Coconut flour is certainly distinct, however it can still be used to make all of your favorites — cookies, pancakes, muffins, cakes, and the like. Most significantly, Healthline indicates that coconut flour absorbs a large amount of liquid. As such, the source advises replacing 1 cup of all-purpose with 1/4-cup of coconut flour, and adding an equal amount of water to the coconut flour used. 

Similarly, you can also incorporate eggs to lighten the texture and set yourself up for success. To do so, separate the whites from the yolks, beat the yolk with the flour, and finally whisk the whites into peaks and add them to the mixture. If you don't have the patience, just be sure to add sufficient eggs and water, and leave the batter to sit for a few minutes to see if it requires additional liquid (via Spiceography).

Where to buy coconut flour

Thanks to the influx in interest for wheat flour alternatives, coconut flour and other substitutes can be found with increasing ease – Costco, Walmart, Target, Whole Foods, and similar large stores will usually carry coconut flour. It is generally kept with other flours or near gluten-free replacements, or can also be spotted in the health food aisle. As well, most natural food shops that carry an assortment of flours should stock coconut flour in their selection.

If you're a fan of shopping online, look no further than Amazon or the official site for Bob's Red Mill.
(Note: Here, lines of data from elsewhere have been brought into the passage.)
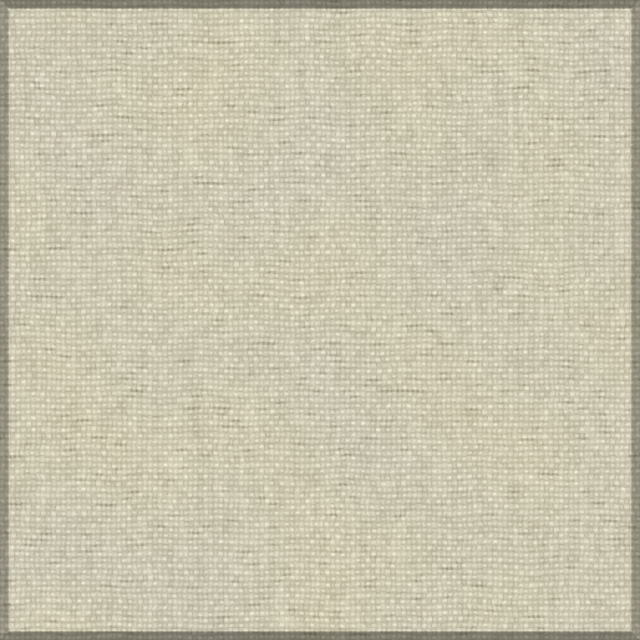
This texture is drawn by a Shadertoy shader. Its source:

```glsl
#define CLOTH vec3(0.803, 0.782, 0.692)
#define THREADS vec2(126.0, 108.0)
#define KNOT_RELIEF 0.125
#define THREAD_TONE 0.035
#define GRAIN 0.05
#define GAP_DEPTH 0.14
#define GAP_LENGTH 0.035
#define BEVEL_WIDTH 0.0135
#define BEVEL_SIDE 0.72
#define BEVEL_ENDS 0.62

float hash(vec2 p) {
    vec3 q = fract(vec3(p.xyx) * 0.1031);
    q += dot(q, q.yzx + 33.33);
    return fract((q.x + q.y) * q.z);
}

vec2 gradient(vec2 cell) {
    float angle = 6.2832 * hash(cell);
    return vec2(cos(angle), sin(angle));
}

float gradientNoise(vec2 p) {
    vec2 i = floor(p), f = fract(p);
    vec2 u = f * f * f * (f * (f * 6.0 - 15.0) + 10.0);
    vec2 e = vec2(0.0, 1.0);
    float low = mix(dot(gradient(i), f), dot(gradient(i + e.yx), f - e.yx), u.x);
    float high = mix(dot(gradient(i + e), f - e), dot(gradient(i + 1.0), f - 1.0), u.x);
    return mix(low, high, u.y);
}

// Plain weave: alternating raised weft knots and lower warp knots
float weaveShade(vec2 p) {
    vec2 cell = floor(p);
    vec2 f = fract(p) - 0.5;
    float weftOver = mod(cell.x + cell.y, 2.0);
    vec2 q = f * mix(vec2(2.4, 2.3), vec2(1.7, 2.8), weftOver);
    float knot = exp(-1.5 * dot(q, q));
    float strength = mix(0.65, 1.1, weftOver) * (0.75 + 0.5 * hash(cell + 71.0));
    float shade = KNOT_RELIEF * strength * (knot - 0.42);
    return shade + 0.02 * (weftOver - 0.5) + GRAIN * (hash(cell) - 0.5);
}

// Dark broken dashes where neighbouring weft threads part
float gapShade(vec2 p, float x) {
    float row = floor(p.y + 0.5);
    float across = abs(p.y - row);
    float line = 1.0 - smoothstep(0.08, 0.36, across);
    float run = gradientNoise(vec2(x / GAP_LENGTH + 19.7 * row, row * 7.37));
    float open = 0.12 + 0.88 * smoothstep(0.18, 0.5, run);
    float stitch = 0.65 + 0.35 * cos(6.2832 * p.x);
    return line * open * stitch;
}

void mainImage(out vec4 fragColor, in vec2 fragCoord) {
    vec2 uv = fragCoord / iResolution.xy;
    float pixel = 1.0 / min(iResolution.x, iResolution.y);

    // Threads wander slightly
    vec2 wander = vec2(gradientNoise(uv * vec2(9.0, 45.0)),
                       gradientNoise(uv * vec2(14.0, 8.0) + 40.0));
    vec2 p = uv * THREADS + 0.45 * wander;

    // Weave, uneven yarn and open gaps
    float shade = weaveShade(p) - GAP_DEPTH * gapShade(p, uv.x) + 0.015;
    shade += THREAD_TONE * gradientNoise(vec2(uv.x * 24.0, p.y * 0.8));
    shade += THREAD_TONE * gradientNoise(vec2(p.x * 0.7, uv.y * 10.0) + 90.0);
    shade += GRAIN * gradientNoise(p * vec2(1.9, 2.1) + 31.0);
    float tint = gradientNoise(uv * 5.0 + 12.0);
    vec3 colour = CLOTH + shade * vec3(1.0, 1.0, 1.04) + tint * vec3(0.008, 0.008, -0.015);

    // Mitred bevel around the panel
    vec2 border = min(uv, 1.0 - uv);
    float side = smoothstep(-pixel, pixel, border.y - border.x);
    float bevel = mix(BEVEL_ENDS, BEVEL_SIDE, side);
    float inside = smoothstep(-pixel, pixel, min(border.x, border.y) - BEVEL_WIDTH);
    colour *= mix(bevel, 1.0, inside);

    fragColor = vec4(clamp(colour, 0.0, 1.0), 1.0);
}
```
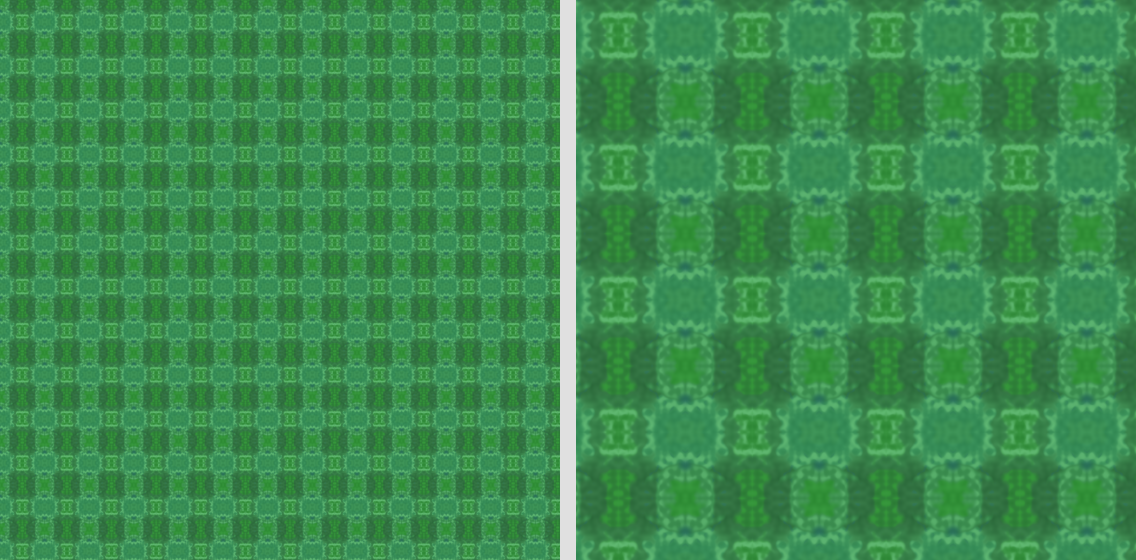
Left: the whole. Right: its middle third, enlarged.
Write a Shadertoy shader that draws this pattern.

```glsl
// Mirrored green patchwork: ragged medallions, panels and slots on a woven grid.

const vec2  REPEATS     = vec2(12.55, 12.7);  // tiles across and down
const float RAGGED      = 0.045;              // edge wobble, in tiles
const float WOBBLE_FREQ = 13.0;
const float GRAIN_FREQ  = 19.0;
const float GRAIN       = 0.055;
const float SOFT        = 0.03;               // edge softness, in tiles
const float RIM_WIDTH   = 0.04;

const vec3 DARK  = vec3(0.19, 0.44, 0.25);
const vec3 MID   = vec3(0.22, 0.51, 0.29);
const vec3 TEAL  = vec3(0.21, 0.55, 0.34);
const vec3 LEAF  = vec3(0.24, 0.57, 0.32);
const vec3 VIVID = vec3(0.19, 0.57, 0.21);
const vec3 PALE  = vec3(0.37, 0.71, 0.44);
const vec3 SPECK = vec3(0.16, 0.43, 0.37);

// Random gradient for a lattice point
vec2 hashGradient(vec2 cell) {
    float h = fract(sin(dot(cell, vec2(127.1, 311.7))) * 43758.5);
    return vec2(cos(6.2832 * h), sin(6.2832 * h));
}

float gradientNoise(vec2 p) {
    vec2 i = floor(p), f = fract(p);
    vec2 u = f * f * f * (f * (f * 6.0 - 15.0) + 10.0);
    float a = dot(hashGradient(i), f);
    float b = dot(hashGradient(i + vec2(1, 0)), f - vec2(1, 0));
    float c = dot(hashGradient(i + vec2(0, 1)), f - vec2(0, 1));
    float d = dot(hashGradient(i + vec2(1, 1)), f - vec2(1, 1));
    return mix(mix(a, b, u.x), mix(c, d, u.x), u.y);
}

float roundBox(vec2 p, vec2 halfSize, float radius) {
    vec2 d = abs(p) - halfSize + radius;
    return length(max(d, 0.0)) + min(max(d.x, d.y), 0.0) - radius;
}

float fill(float d) {
    return 1.0 - smoothstep(-SOFT, SOFT, d);
}

float rim(float d) {
    return 1.0 - smoothstep(0.0, RIM_WIDTH + SOFT, abs(d));
}

// Colour at a folded tile position: x and y run from 0 to 0.5
vec3 tileColor(vec2 q) {
    vec2 wobble = vec2(gradientNoise(q * WOBBLE_FREQ),
                       gradientNoise(q * WOBBLE_FREQ + 37.3));
    vec2 p = q + RAGGED * 2.0 * wobble;
    float grain = gradientNoise(q * GRAIN_FREQ + 11.7);
    float flecks = smoothstep(-0.2, 0.3, grain);

    // Ground: light and dark bands, darkest beside the vivid strips
    vec3 col = mix(MID, DARK, smoothstep(0.18, 0.34, p.y));

    // Wide teal panel on the light band
    float panel = roundBox(p - vec2(0.5, 0.0), vec2(0.29, 0.24), 0.12);
    col = mix(col, TEAL, fill(panel));
    col = mix(col, PALE, rim(panel + 0.04) * (0.2 + 0.6 * flecks));
    float heart = roundBox(p - vec2(0.5, 0.0), vec2(0.13, 0.07), 0.05);
    col = mix(col, LEAF, 0.6 * fill(heart));

    // Medallion with a vivid core on the dark band
    vec2 m = p - vec2(0.5);
    float medallion = roundBox(m, vec2(0.25, 0.26), 0.17);
    col = mix(col, LEAF, 0.9 * fill(medallion));
    col = mix(col, PALE, rim(medallion + 0.07) * 0.65 * flecks);
    col = mix(col, VIVID, 0.9 * fill(roundBox(m, vec2(0.11, 0.13), 0.05)));

    // Narrow slot with a pale frame
    float slot = roundBox(p, vec2(0.12, 0.19), 0.05);
    col = mix(col, VIVID, 0.75 * fill(slot));
    col = mix(col, PALE, rim(slot + 0.03) * (0.3 + 0.6 * flecks));

    // Jagged vivid strip between the slots
    float strip = roundBox(p - vec2(0.0, 0.5), vec2(0.1, 0.22), 0.06);
    col = mix(col, VIVID, fill(strip) * (0.55 + 0.4 * flecks));

    // Bluish specks where panel and medallion meet
    float speck = length((q - vec2(0.5, 0.25)) * vec2(0.8, 1.0)) - 0.035;
    col = mix(col, SPECK, 0.75 * fill(speck));
    float scatter = smoothstep(0.2, 0.4, gradientNoise(q * GRAIN_FREQ + 71.9));
    col = mix(col, SPECK, 0.45 * scatter * rim(medallion - 0.02));

    return col + GRAIN * grain * vec3(0.8, 1.0, 0.8);
}

void mainImage(out vec4 fragColor, in vec2 fragCoord) {
    vec3 sum = vec3(0.0);
    // Four samples per pixel smooth the fine grain
    for (int i = 0; i < 4; i++) {
        vec2 offset = vec2(i % 2, i / 2) * 0.5 - 0.25;
        vec2 uv = (fragCoord + offset) / iResolution.xy;
        uv.y = 1.0 - uv.y;
        sum += tileColor(abs(fract(uv * REPEATS) - 0.5));
    }
    fragColor = vec4(sum / 4.0, 1.0);
}
```
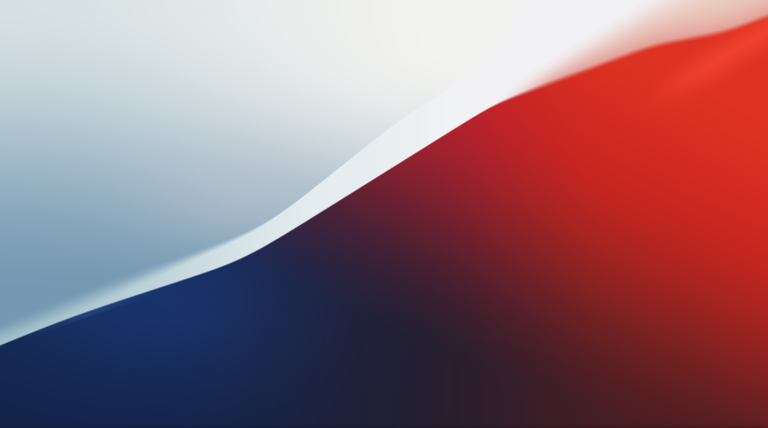
Write a Shadertoy shader that draws this background.

```glsl
// Smooth change of slope beginning around x = 0
float bend(float x, float width) {
    return width * log(1.0 + exp(x / width));
}

float bodyEdge(float x) {
    return 0.193 + 0.74 * x - 0.16 * bend(x - 0.09, 0.03)
        + 0.54 * bend(x - 0.317, 0.02) - 0.46 * bend(x - 0.645, 0.012)
        - 0.33 * bend(x - 0.85, 0.01) + 0.35 * bend(x - 0.945, 0.01);
}

float ribbonEdge(float x) {
    return 0.22 + 0.72 * x + 0.72 * bend(x - 0.345, 0.02)
        - 0.3 * bend(x - 0.52, 0.015) + 2.0 * bend(x - 0.63, 0.012);
}

vec3 skyColor(vec2 p) {
    vec3 sky = mix(vec3(0.46, 0.60, 0.70), vec3(0.84, 0.88, 0.89), smoothstep(0.3, 1.0, p.y));
    float haze = smoothstep(0.0, 0.6, p.x) * smoothstep(0.3, 0.9, p.y);
    sky = mix(sky, vec3(0.95, 0.95, 0.94), haze);
    // Faint lavender shade above the ribbon
    vec2 q = (p - vec2(0.33, 0.55)) / vec2(0.13, 0.13);
    return mix(sky, vec3(0.73, 0.75, 0.80), 0.45 * exp(-dot(q, q)));
}

vec3 ribbonColor(vec2 p, float lower) {
    vec3 ribbon = mix(vec3(0.64, 0.76, 0.80), vec3(0.90, 0.93, 0.94), smoothstep(0.0, 0.46, p.x));
    ribbon = mix(ribbon, vec3(0.95, 0.95, 0.96), smoothstep(0.45, 0.62, p.x));
    // Cream and rose veil at the upper right
    float veil = p.x - 0.65 - 0.84 * (p.y - 0.75);
    ribbon = mix(ribbon, vec3(0.93, 0.85, 0.80), smoothstep(-0.03, 0.08, veil));
    float rose = smoothstep(-0.04, 0.03, veil) * exp(-max(p.y - lower, 0.0) / 0.05);
    return mix(ribbon, vec3(0.87, 0.52, 0.49), 0.75 * rose * smoothstep(0.63, 0.72, p.x));
}

vec3 bodyColor(vec2 p, float depth) {
    // Navy fading through charcoal to maroon
    vec2 q = (p - vec2(0.23, 0.30)) / vec2(0.25, 0.20);
    vec3 body = mix(vec3(0.075, 0.14, 0.29), vec3(0.10, 0.20, 0.42), exp(-dot(q, q)));
    body = mix(body, vec3(0.14, 0.12, 0.19), smoothstep(0.2, 0.62, p.x));
    body = mix(body, vec3(0.28, 0.115, 0.135), smoothstep(0.5, 0.85, p.x));

    // Red light from the upper right
    vec3 red = mix(vec3(0.73, 0.13, 0.18), vec3(0.80, 0.15, 0.12), smoothstep(0.55, 0.8, p.x));
    red = mix(red, vec3(0.87, 0.20, 0.14), smoothstep(1.35, 1.75, p.x + p.y));
    body = mix(body, red, smoothstep(0.6, 1.3, 0.8 * p.x + p.y));

    // Diagonal sheen and a blue fold under the left edge
    float sheen = (p.y - 0.76 - 1.05 * (p.x - 0.84)) / 0.035;
    body += vec3(0.07, 0.05, 0.04) * exp(-sheen * sheen) * smoothstep(0.82, 0.94, p.x);
    float fold = exp(-pow((p.x - 0.12) / 0.05, 2.0)) * (1.0 - smoothstep(0.008, 0.016, depth));
    body += vec3(0.04, 0.06, 0.08) * fold;
    return body * mix(0.85, 1.0, smoothstep(0.0, 0.012, p.y));
}

void mainImage(out vec4 fragColor, in vec2 fragCoord) {
    vec2 p = fragCoord / iResolution.xy;
    float pixel = 1.2 / iResolution.y;
    float lower = bodyEdge(p.x);
    float upper = ribbonEdge(p.x);

    // Ribbon over sky, softer at both ends
    float blur = pixel + 0.025 * (1.0 - smoothstep(0.1, 0.38, p.x)) + 0.07 * smoothstep(0.58, 0.66, p.x);
    vec3 color = mix(ribbonColor(p, lower), skyColor(p), smoothstep(upper - blur, upper + blur, p.y));

    // Coloured body in front
    float soft = pixel + 0.006 * smoothstep(0.62, 0.72, p.x);
    float front = 1.0 - smoothstep(lower - soft, lower + soft, p.y);
    color = mix(color, bodyColor(p, lower - p.y), front);
    fragColor = vec4(color, 1.0);
}
```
Keep in mind that coconut flour bought in bulk might risk cross contamination and should not be considered a safe option if gluten or nut allergies are involved.

If you have the luxury of choice, One Green Planet recommends opting for raw, organic coconut flour as it contains all of the fruit's natural enzymes unlike more processed versions, which might have been bleached. A good sign to identify if it has been thoroughly processed is whether the color is especially white — you'll want to avoid those if you want a more raw version.

Once you've purchased your bag of coconut flour, there's guidelines you should follow to keep it at its maximum freshness. Since coconuts contain plenty of oil, the flour risks developing rancid flavors if it isn't appropriately stored. Well Plated advises to keep it sealed in the fridge for up to six months or in the freezer for 12 months. 

Nutritional information about coconut flour

You don't have to be allergic to gluten, grains, or nuts to enjoy coconut flour. Healthline reports that it's also a nutritive ingredient, containing plenty of fiber, protein, and healthy fats. In fact, the site notes that coconut flour contains ten times more fiber than equal amounts of all-purpose flour, which may help contribute to a healthy heart, digestion, and gut bacteria. Similarly, a 2003 study in The British Journal of Nutrition remarked that the fiber content of coconut products can be associated with a low glycemic index, a measure of how different foods cause a rise in blood sugar. Spiceography notes that this feature alone makes coconut flour a good option for people with diabetes.

Thanks to high levels of protein and fiber, coconut flour contributes to satiation, too, which can assist with weight management. Healthline explains that coconut flour contains medium-chain triglycerides, a type of fat associated with weight loss since it is used by the liver as an immediate energy source. The source notes that it also contains lauric acid, a fat that can reduce plaque in the arteries.

As for micronutrients, Nourished Kitchen reports that this flour is rich in iron, manganese, potassium, and vitamin B, among others. Due to these impressive characteristics, coconut flour has been deemed a functional food and even a superfood in some cases.

While coconut flour is a great option with numerous benefits, Nourished Kitchen indicates that it contains salicyclates, natural chemicals in certain fruits that can cause headaches or eczema in some cases, so it's best to take caution if those ailments might be an issue. Otherwise, coconut flour in many ways is a star ingredient for bakers.